Plaintiffs moved to quash subpoenas sent to third parties seeking bank records, arguing that they sought disclosure of confidential and proprietary business and personal information that was not relevant. Judge Mazzant agreed that the bank records were relevant to Plaintiffs’ damages claims, noting that comprehensive protective orders sufficiently assure the confidentiality of documents containing trade secrets or other confidential commercial information. Click through for a copy of the Court’s order. diamond 006
When I started practicing law just a few weeks shy of 25 years ago, the most common cases I worked on were product liability cases, in which plaintiffs asserted that defective products, most commonly motor vehicles, caused injuries or death. While these cases are rarer than they once were, they still show up from time to time, and a perennial issue in them is the admissibility of testimony of the parties’ expert witnesses on the various issues in the case, including the existence of a defect, whether the defect caused the plaintiff’s injuries, and the extent of the plaintiff’s injuries. In this case, Judge Clark recently resolved two motions dealing with expert testimony in a vehicle product liability case. In the first,
This motion arises out a special education due process hearing request with the Texas Education Agency. The plaintiff’s request was heard and denied by a Special Education Hearing Officer at TEA, and plaintiff appealed. Ten months after filing its appeal in federal court, the plaintiff filed a Motion to Submit Additional Evidence to the Record, seeking to introduce twenty-two exhibits which plaintiff asserts were denied admission at the administrative due process hearing, as well as evidence not available at the time of the administrative due process hearing, including recent progress reports and evaluations provided by private therapy providers. After reviewing the standards for such appeals and the evidence the Court is to consider, the Court denied the requests, explaining with respect to each of the requested categories why, as set forth in the attached opinion. E M v Lewisville Independent School District
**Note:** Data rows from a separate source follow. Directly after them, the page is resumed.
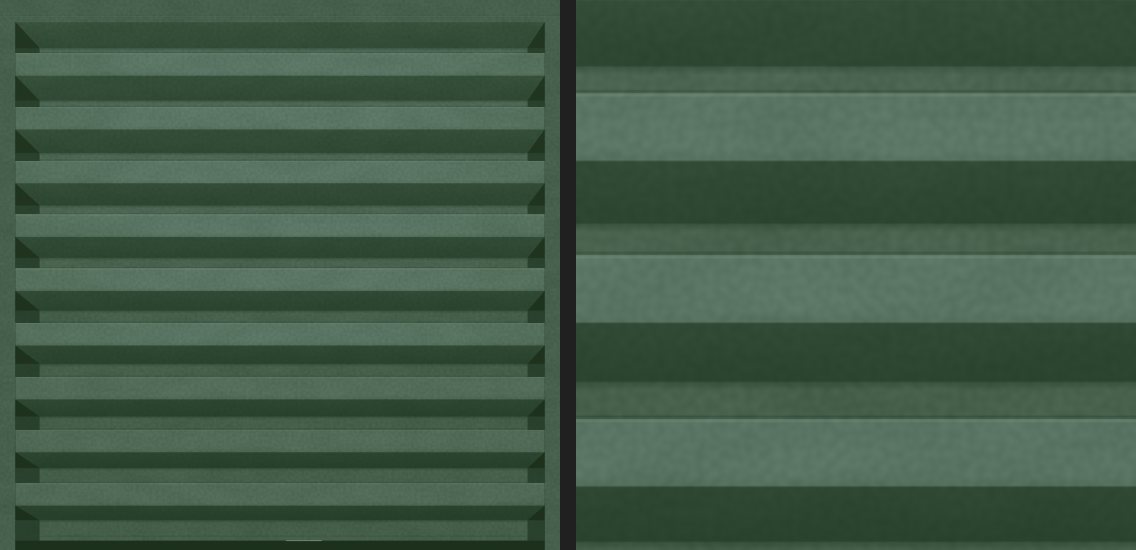
Left, the full canvas; right, a detail of the centre.
Give the GLSL for this texture, as a WebGL 2 fragment shader.

```glsl
#version 300 es
precision highp float;
// Green painted metal louvre: a flat frame around ten horizontal slats.
// Each row stacks a lit face, a shaded underside that narrows between slanted
// side walls, and a recessed strip; gradient noise gives the paint its grain.

uniform vec2 u_resolution;
out vec4 fragColor;

// Lengths are in canvas heights, measured down from the top.
const float PITCH = 0.0977;        // distance between slats
const float FACE = 0.0410;         // height of a lit face
const float UNDER_TOP = 0.0475;    // underside height, first row
const float UNDER_BOTTOM = 0.0265; // underside height, last row
const float LAST_ROW = 9.0;
const float FRAME_SIDE = 0.0280;
const float FRAME_LIP = 0.0293;    // fold line across the top rail
const float SILL = 0.9830;         // start of the dark bottom gap
const float WALL_LEFT = 0.0440;
const float WALL_RIGHT = 0.0310;
const float LINE = 0.0013;         // width of thin edge lines
const float GRAIN = 0.030;
const float MOTTLE = 0.022;

const vec3 FRAME_GREEN = vec3(0.275, 0.375, 0.300);
const vec3 FACE_LIGHT = vec3(0.355, 0.460, 0.390);
const vec3 FACE_DIM = vec3(0.300, 0.400, 0.325);
const vec3 UNDER_LIGHT = vec3(0.215, 0.315, 0.230);
const vec3 UNDER_DARK = vec3(0.150, 0.250, 0.170);
const vec3 BACK_LIGHT = vec3(0.305, 0.405, 0.335);
const vec3 BACK_DIM = vec3(0.270, 0.370, 0.290);
const vec3 WALL_GREEN = vec3(0.160, 0.255, 0.175);
const vec3 SHADOW = vec3(0.110, 0.190, 0.105);
const vec3 GLINT = vec3(0.620, 0.700, 0.620);

vec2 hashGradient(vec2 cell) {
    vec3 q = fract(cell.xyx * vec3(0.1031, 0.1030, 0.0973));
    q += dot(q, q.yzx + 33.33);
    float angle = 6.2832 * fract((q.x + q.y) * q.z);
    return vec2(cos(angle), sin(angle));
}

float gradientNoise(vec2 p) {
    vec2 i = floor(p), f = p - i;
    vec2 w = f * f * f * (f * (f * 6.0 - 15.0) + 10.0);
    float a = dot(hashGradient(i), f);
    float b = dot(hashGradient(i + vec2(1, 0)), f - vec2(1, 0));
    float c = dot(hashGradient(i + vec2(0, 1)), f - vec2(0, 1));
    float d = dot(hashGradient(i + 1.0), f - 1.0);
    return mix(mix(a, b, w.x), mix(c, d, w.x), w.y);
}

// Soft step, never narrower than a pixel.
float edge(float at, float x) {
    float soft = max(0.8 / u_resolution.y, 0.0009);
    return smoothstep(at - soft, at + soft, x);
}

float thinLine(float at, float x) {
    return edge(at - LINE * 0.5, x) - edge(at + LINE * 0.5, x);
}

// Top of a slat; a few lower slats sag slightly.
float slatTop(float row) {
    float offset = (row - 6.6) / 1.2;
    return row * PITCH - 0.001 + 0.0025 * exp(-offset * offset);
}

vec3 slats(float x, float y, float width) {
    float row = clamp(floor((y + 0.001) / PITCH), 0.0, LAST_ROW);
    if (y < slatTop(row)) row = max(row - 1.0, 0.0);
    float t = y - slatTop(row);
    float down = row / LAST_ROW;
    float center = 1.0 - abs(2.0 * x / width - 1.0);

    float underHeight = mix(UNDER_TOP, UNDER_BOTTOM, down);
    float u = clamp((t - FACE) / underHeight, 0.0, 1.0);
    float backMask = edge(FACE + underHeight, t);

    // Lit face, brightest at mid height and mid width
    float lit = (1.0 - 0.7 * smoothstep(5.5, 7.5, row)) * mix(0.6, 1.0, smoothstep(0.0, 0.7, center));
    vec3 face = mix(FACE_DIM, FACE_LIGHT, lit);
    face += 0.045 * thinLine(LINE, t) - 0.02 * smoothstep(0.8, 1.0, t / FACE);

    // Underside and recessed strip
    vec3 under = mix(UNDER_LIGHT, UNDER_DARK, clamp(0.75 * down + 0.35 * u, 0.0, 1.0));
    vec3 back = mix(BACK_LIGHT, BACK_DIM, smoothstep(0.1, 0.7, down));
    back -= 0.05 * (1.0 - smoothstep(0.0, 0.006, t - FACE - underHeight));
    back -= 0.05 * thinLine(slatTop(row + 1.0) - LINE, y);
    vec3 color = mix(under, back, backMask);

    // Side walls, cut along the diagonal of the underside
    float inset = min(x, width - x) - FRAME_SIDE;
    float wallDepth = x < 0.5 * width ? WALL_LEFT : WALL_RIGHT;
    float wallMask = 1.0 - edge(wallDepth * u, inset);
    vec3 wall = mix(SHADOW + 0.02 * (1.0 - down), WALL_GREEN, backMask);
    color = mix(color, wall, wallMask);
    return mix(face, color, edge(FACE, t));
}

void main() {
    vec2 p = gl_FragCoord.xy / u_resolution.y;
    float width = u_resolution.x / u_resolution.y;
    float x = p.x, y = 1.0 - p.y;
    vec3 color = slats(x, y, width);

    // Dark gap with a small glint below the last slat
    float glint = thinLine(SILL, y) * edge(0.52, x) * (1.0 - edge(0.585, x));
    color = mix(color, SHADOW, edge(SILL, y));
    color = mix(color, GLINT, 0.8 * glint);

    // Frame with its fold line and inner seam
    float side = min(x, width - x);
    float frameMask = max(1.0 - edge(FRAME_SIDE, side), 1.0 - edge(FACE - 0.001, y));
    vec3 frame = FRAME_GREEN + 0.03 * thinLine(FRAME_LIP, y) - 0.03 * thinLine(FRAME_LIP - LINE, y);
    color = mix(color, frame, frameMask);
    color -= 0.06 * thinLine(FRAME_SIDE, side) * edge(FACE, y);

    // Paint grain, stronger on lighter surfaces
    float grain = GRAIN * gradientNoise(p * 170.0) + MOTTLE * gradientNoise(p * vec2(14.0, 32.0));
    color += grain * smoothstep(0.15, 0.42, color.g);
    fragColor = vec4(color, 1.0);
}
```
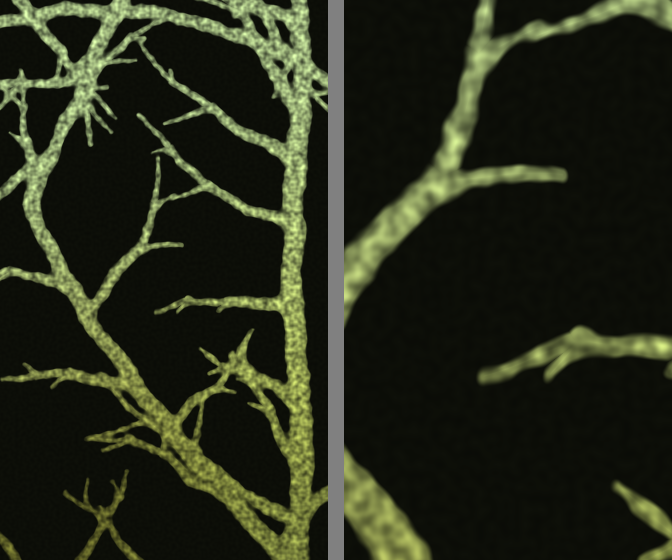
Left, the full canvas; right, a detail of the centre.
A Shadertoy shader for this pattern:

```glsl
const vec3 NIGHT = vec3(0.047, 0.054, 0.030);
const vec3 OLIVE = vec3(0.44, 0.45, 0.18);
const vec3 LIME = vec3(0.53, 0.57, 0.26);
const vec3 SAGE = vec3(0.55, 0.63, 0.43);

const int TRUNK_LIMBS = 8;
const int BOUGH_LIMBS = 10;
const int EDGE_LIMBS = 3;
const int JOINTS = 4;
const float TRUNK_X = 0.53;
const float TRUNK_RADIUS = 0.021;
const float LIMB_RADIUS = 0.0125;
const float TIP_RADIUS = 0.0038;
const float BEND = 0.85;       // turn per joint, radians
const float FILLET = 0.011;    // rounding where limbs meet
const float EDGE_SOFT = 0.0020;
const float MOTTLE = 0.62;

float hash(float n) {
    return fract(sin(n * 127.1) * 43758.5);
}

vec2 gradient(vec2 cell) {
    float a = 6.2832 * hash(dot(cell, vec2(0.731, 1.917)) + 0.37);
    return vec2(cos(a), sin(a));
}

float gradientNoise(vec2 p) {
    vec2 i = floor(p), f = p - i;
    vec2 u = f * f * f * (f * (f * 6.0 - 15.0) + 10.0);
    vec2 e = vec2(1.0, 0.0);
    float low = mix(dot(gradient(i), f), dot(gradient(i + e), f - e), u.x);
    float high = mix(dot(gradient(i + e.yx), f - e.yx), dot(gradient(i + 1.0), f - 1.0), u.x);
    return mix(low, high, u.y);
}

float blendMin(float a, float b) {
    float h = max(FILLET - abs(a - b), 0.0) / FILLET;
    return min(a, b) - h * h * FILLET * 0.25;
}

vec2 heading(float angle) {
    return vec2(cos(angle), sin(angle));
}

float taper(vec2 p, vec2 a, vec2 b, float ra, float rb) {
    vec2 pa = p - a, ba = b - a;
    float h = clamp(dot(pa, ba) / dot(ba, ba), 0.0, 1.0);
    return length(pa - ba * h) - mix(ra, rb, h);
}

// Crooked tapering limb with side twigs at its inner joints
float limb(vec2 p, vec2 root, float angle, float len, float radius, float seed) {
    float d = 1e3;
    if (distance(p, root) > len * 1.4 + 0.04) return d;
    vec2 a = root;
    for (int j = 0; j < JOINTS; j++) {
        float s = seed + float(j) * 3.7;
        float t = float(j) / float(JOINTS);
        float r = mix(radius, TIP_RADIUS, t);
        angle += BEND * (hash(s) - 0.5);
        vec2 b = a + heading(angle) * len / float(JOINTS);
        d = min(d, taper(p, a, b, r, mix(radius, TIP_RADIUS, t + 1.0 / float(JOINTS))));
        if (j > 0 && j < JOINTS - 1) {
            float side = hash(s + 1.3) < 0.5 ? -0.85 : 0.85;
            vec2 tip = b + heading(angle + side) * len * mix(0.07, 0.26, hash(s + 2.1));
            d = blendMin(d, taper(p, b, tip, r * 0.65, TIP_RADIUS * 0.8));
        }
        a = b;
    }
    return d;
}

// Leaning bough that turns back at its elbow
float boughX(float y) {
    float drop = 0.635 - y;
    return 0.052 + 0.45 * abs(drop) + 0.43 * pow(max(drop, 0.0), 2.0);
}

float tree(vec2 p) {
    float trunk = abs(p.x - TRUNK_X - 0.009 * sin(p.y * 9.0)) - mix(TRUNK_RADIUS, 0.016, p.y);
    float slope = 0.45 + 0.86 * max(0.635 - p.y, 0.0);
    float bough = abs(p.x - boughX(p.y)) / sqrt(1.0 + slope * slope) - mix(0.018, 0.010, p.y);
    float arch = abs(p.y - 0.96 - 0.25 * p.x + 0.72 * p.x * p.x) * 0.92 - 0.0115;
    float d = blendMin(blendMin(trunk, bough), arch);

    for (int i = 0; i < TRUNK_LIMBS; i++) {
        float s = float(i) * 17.3 + 4.0;
        float y = (float(i) + 0.2 + 0.6 * hash(s)) / float(TRUNK_LIMBS);
        float angle = 2.65 + 0.8 * (hash(s + 0.5) - 0.5);
        float len = mix(0.17, 0.44, hash(s + 0.9));
        d = blendMin(d, limb(p, vec2(TRUNK_X, y), angle, len, LIMB_RADIUS, s));
    }
    for (int i = 0; i < BOUGH_LIMBS; i++) {
        float s = float(i) * 13.9 + 211.0;
        float y = (float(i) + 0.2 + 0.6 * hash(s)) / float(BOUGH_LIMBS) * 0.92;
        float angle = (i % 2 == 0 ? 0.95 : 3.4) + 0.7 * (hash(s + 0.5) - 0.5);
        float len = mix(0.17, 0.35, hash(s + 0.9));
        d = blendMin(d, limb(p, vec2(boughX(y), y), angle, len, LIMB_RADIUS * 0.9, s));
    }
    // Limbs hanging from above and thin shoots rising from below
    for (int i = 0; i < EDGE_LIMBS; i++) {
        float n = float(i), s = n * 23.1 + 407.0;
        float lean = i % 2 == 0 ? 0.5 : -0.5;
        d = blendMin(d, limb(p, vec2(0.02 + 0.21 * n, 1.02), lean - 1.57, 0.30, LIMB_RADIUS, s));
        d = blendMin(d, limb(p, vec2(0.03 + 0.11 * n, -0.01), 1.57 + lean, 0.19, 0.009, s + 90.0));
    }
    return d;
}

void mainImage(out vec4 fragColor, in vec2 fragCoord) {
    vec2 p = fragCoord / iResolution.y;

    // Wobbly, slightly ragged outlines
    vec2 wobble = vec2(gradientNoise(p * 13.0), gradientNoise(p * 13.0 + 40.0)) * 0.011;
    float ragged = gradientNoise(p * 65.0) * 0.0035;
    float d = tree(p + wobble) + ragged;

    // Sage above, lime by the trunk, olive below
    vec3 bark = mix(OLIVE, LIME, smoothstep(0.15, 0.55, p.x));
    bark = mix(bark, SAGE, smoothstep(0.15, 0.95, p.y + 0.15 - 0.25 * p.x));
    float grain = gradientNoise(p * 75.0 + 9.0) + 0.8 * gradientNoise(p * 140.0);
    bark *= 1.0 + MOTTLE * grain;
    bark *= mix(0.74, 1.06, smoothstep(0.0, 0.007, -d)) * mix(0.82, 1.04, smoothstep(0.0, 0.4, p.y));

    vec3 backdrop = NIGHT * (1.0 + 0.3 * gradientNoise(p * 150.0));
    float soft = max(EDGE_SOFT, 0.7 / iResolution.y);
    fragColor = vec4(mix(backdrop, bark, smoothstep(soft, -soft, d)), 1.0);
}
```
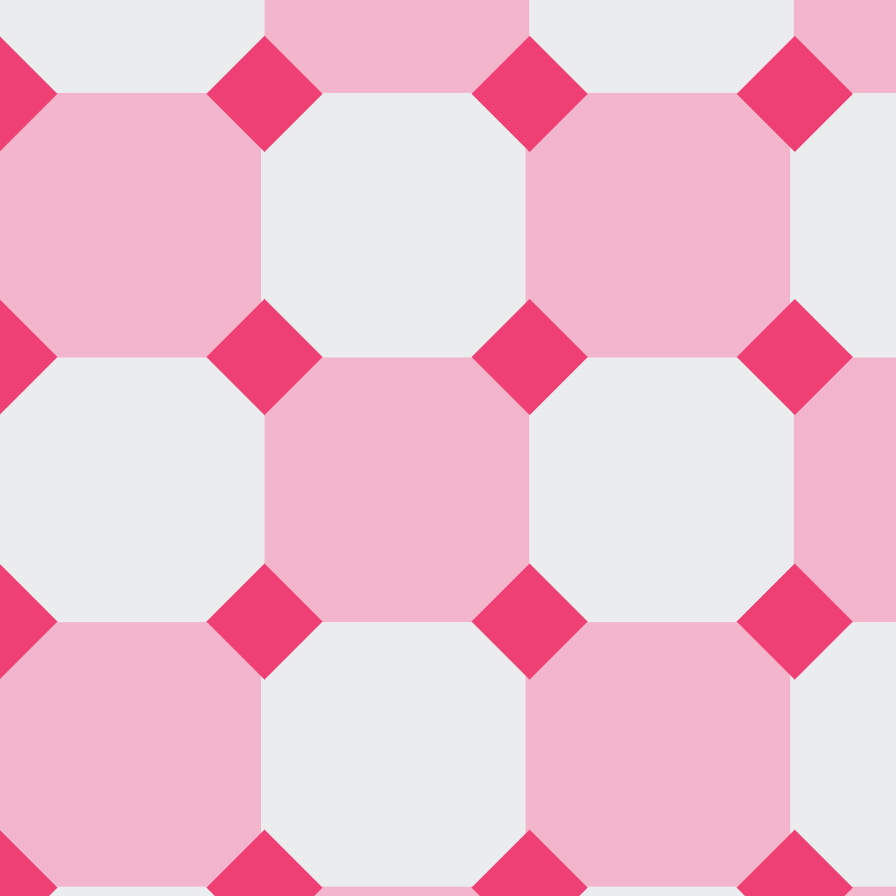
Reproduce this pattern procedurally as a Shadertoy shader.

```glsl
const vec3 PALE = vec3(0.918, 0.925, 0.929);
const vec3 BLUSH = vec3(0.953, 0.710, 0.796);
const vec3 ROSE = vec3(0.938, 0.250, 0.460);

const vec2 TILE = vec2(0.2953);            // tile pitch
const vec2 TILE_ORIGIN = vec2(0.0, 0.0104);
const float ROW_SHIFT = 0.0040;            // even rows sit slightly left
const float DIAMOND_PITCH = 0.2959;
const float DIAMOND_RADIUS = 0.0648;       // centre to corner
const float ROW_DRIFT = 0.0011;            // uneven height of diamond rows
const float TAU = 6.2831853;

float cover(float dist, float pixel) {
    return clamp(0.5 - dist / pixel, 0.0, 1.0);
}

// Signed distance to the nearest edge of stripes one unit wide, negative in even ones
float stripes(float u) {
    return abs(mod(u + 0.5, 2.0) - 1.0) - 0.5;
}

// Colour of a tile row at x; neighbouring rows start on opposite colours
vec3 rowColor(float x, float row, float pixel) {
    float odd = mod(row, 2.0);
    float shift = ROW_SHIFT * (1.0 - odd);
    float edge = stripes((x - TILE_ORIGIN.x + shift) / TILE.x) * TILE.x;
    return mix(PALE, BLUSH, cover(mix(edge, -edge, odd), pixel));
}

vec3 checker(vec2 p, float pixel) {
    float v = (p.y - TILE_ORIGIN.y) / TILE.y;
    float line = round(v);
    float above = cover((line - v) * TILE.y, pixel);
    return mix(rowColor(p.x, line - 1.0, pixel), rowColor(p.x, line, pixel), above);
}

// Signed distance to the diamond on the nearest tile corner
float diamonds(vec2 p) {
    float column = round(p.x / DIAMOND_PITCH);
    float line = round((p.y - TILE_ORIGIN.y) / TILE.y);
    float drift = ROW_DRIFT * cos(TAU * line / 3.0);
    vec2 center = vec2(column * DIAMOND_PITCH - 0.0007,
                       TILE_ORIGIN.y + line * TILE.y - drift);
    vec2 q = abs(p - center);
    return (q.x + q.y - DIAMOND_RADIUS) * sqrt(0.5);
}

void mainImage(out vec4 fragColor, in vec2 fragCoord) {
    float pixel = 1.0 / iResolution.y;
    vec2 p = fragCoord * pixel;
    vec3 color = checker(p, pixel);
    color = mix(color, ROSE, cover(diamonds(p), pixel));
    fragColor = vec4(color, 1.0);
}
```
Judge Mazzant recently considered the issue of whether a case alleged disability discrimination was required to be arbitrated. The employee claimed that she did not recall acknowledging and agreeing to be bound by the agreement when filling out her employment forms electronically, and the defendant prodvided evidence that she had in fact done so. The Court granted the motion, finding that the company’s arbitration agreement required arbitration. Thick v Dolgencorp of Texas Inc